Observed changes at Rensselaer

Dear Poly Editor:

200 students occupied the Pittsburgh Building—the administration building at the time. It was spring 1969, and we were protesting something about President Folsom’s position on the library.  I was ensconced in a quiet corner on the first floor when Assistant Dean Carl Westerdahl entered the building to check on things.  He came over to me and asked how I was feeling (not great). He felt my forehead and said, “You have a fever. You need to go to the infirmary.” I replied, with a smile, that he was not going to succeed in clearing out 200 students by convincing them that they all needed medical attention. He implored me to get myself checked out, but I resisted. Then he said, “If you go to the infirmary and are okay, I promise to let you come back into the building and resume your spot on the floor.” I was impressed with his genuine concern and sincerity (considering that he had a major headache of his own to deal with), and I marched over to the infirmary.  My temperature was over 102 degrees, and I was diagnosed with strep throat eventually—but that is another story.  So, I could not go back to the protest and I never had the chance to test his promise, but have always believed that he would have honored it. Soon after that, Westerdahl contacted me and asked if I would be willing to serve on the Student Judicial Board.

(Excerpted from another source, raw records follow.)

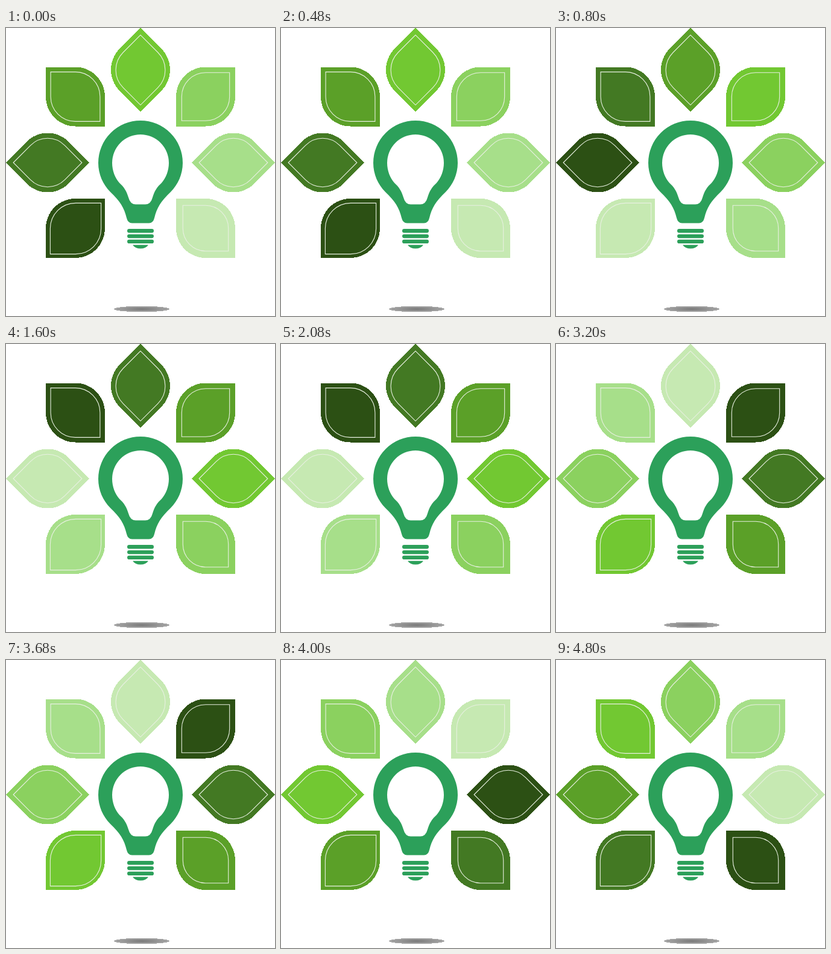
An HTML page without scripts for the animation above (5600 ms loop, 446x476 px).

```html
<!DOCTYPE html>
<html lang="en">
<head>
<meta charset="utf-8">
<title>Leaf bulb</title>
<style>
  html, body { margin: 0; width: 100%; height: 100%; overflow: hidden; background: #fff; }
  svg { display: block; width: 446px; height: 476px; }

  /* Each leaf runs the same colour cycle, one step behind its neighbour. */
  .leaf {
    animation: shade 5.6s step-end infinite;
    animation-delay: calc((var(--i) - 7) * .8s);
    shape-rendering: crispEdges;
  }
  .vein {
    fill: none;
    stroke: #e8f0e1;
    stroke-width: 1.1px;
    shape-rendering: auto;
  }
  #leaf { vector-effect: non-scaling-stroke; }
  .bulb { fill: #2ca05a; }

  @keyframes shade {
    0%, 100% { fill: #2c5014; }
    14.2857% { fill: #c6e9b2; }
    28.5714% { fill: #a7df8a; }
    42.8571% { fill: #8bd15f; }
    57.1428% { fill: #72c832; }
    71.4285% { fill: #5ba028; }
    85.7142% { fill: #437923; }
  }
</style>
</head>
<body>
<svg viewBox="0 0 446 476">
  <defs>
    <path id="leaf" d="M-49-49H0A49 49 0 0 1 49 0V49H0A49 49 0 0 1-49 0Z"/>
    <radialGradient id="shadow">
      <stop offset="0" stop-color="#777"/>
      <stop offset="1" stop-color="#a6a6a6"/>
    </radialGradient>
  </defs>

  <!-- Leaves, clockwise from bottom left -->
  <g class="leaf" style="--i:0" transform="translate(115 331) rotate(90)">
    <use href="#leaf"/>
    <use href="#leaf" class="vein" transform="translate(.5 -.5) scale(.86)"/>
  </g>
  <g class="leaf" style="--i:1" transform="translate(69 222.5) rotate(-45)">
    <use href="#leaf"/>
    <use href="#leaf" class="vein" transform="scale(.82)"/>
  </g>
  <g class="leaf" style="--i:2" transform="translate(115 113.5)">
    <use href="#leaf"/>
    <use href="#leaf" class="vein" transform="scale(.835)"/>
  </g>
  <g class="leaf" style="--i:3" transform="translate(223 69) rotate(45)">
    <use href="#leaf"/>
    <use href="#leaf" class="vein" transform="translate(.3 .3) scale(.835)"/>
  </g>
  <g class="leaf" style="--i:4" transform="translate(331 113.5) rotate(90)">
    <use href="#leaf"/>
    <use href="#leaf" class="vein" transform="scale(.81)"/>
  </g>
  <g class="leaf" style="--i:5" transform="translate(377 222.5) rotate(-45)">
    <use href="#leaf"/>
    <use href="#leaf" class="vein" transform="scale(.82)"/>
  </g>
  <g class="leaf" style="--i:6" transform="translate(331 331)">
    <use href="#leaf"/>
    <use href="#leaf" class="vein" transform="scale(.77)"/>
  </g>

  <g class="bulb">
    <path fill-rule="evenodd" d="
      M223 153A70 70 0 0 1 293 223C293 242 285 259 273 271C257 286 250 297 246 314Q244 322.5 237 322.5
      H209Q202 322.5 200 314C196 297 189 286 173 271C161 259 153 242 153 223A70 70 0 0 1 223 153Z
      M223 176A47 47 0 0 1 270 223C270 236 265 248 258 256C250 263 246 270 243 280Q240 291.5 231 291.5
      H215Q206 291.5 203 280C200 270 196 263 188 256C181 248 176 236 176 223A47 47 0 0 1 223 176Z"/>
    <rect x="201" y="332" width="44" height="6.4" rx="3.2"/>
    <rect x="201" y="341" width="44" height="6.2" rx="3.1"/>
    <rect x="201" y="349.8" width="44" height="6.2" rx="3.1"/>
    <path d="M210 358.5H236Q232 364.5 223 364.5T210 358.5Z"/>
  </g>

  <ellipse cx="225" cy="464.5" rx="46" ry="4.8" fill="url(#shadow)" shape-rendering="crispEdges"/>
</svg>
</body>
</html>
```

From what I have read lately of the current administration’s treatment of students involved in the recent student union protest, the relationship is not what it was.

Michael R. Poulin, Esq. ‘73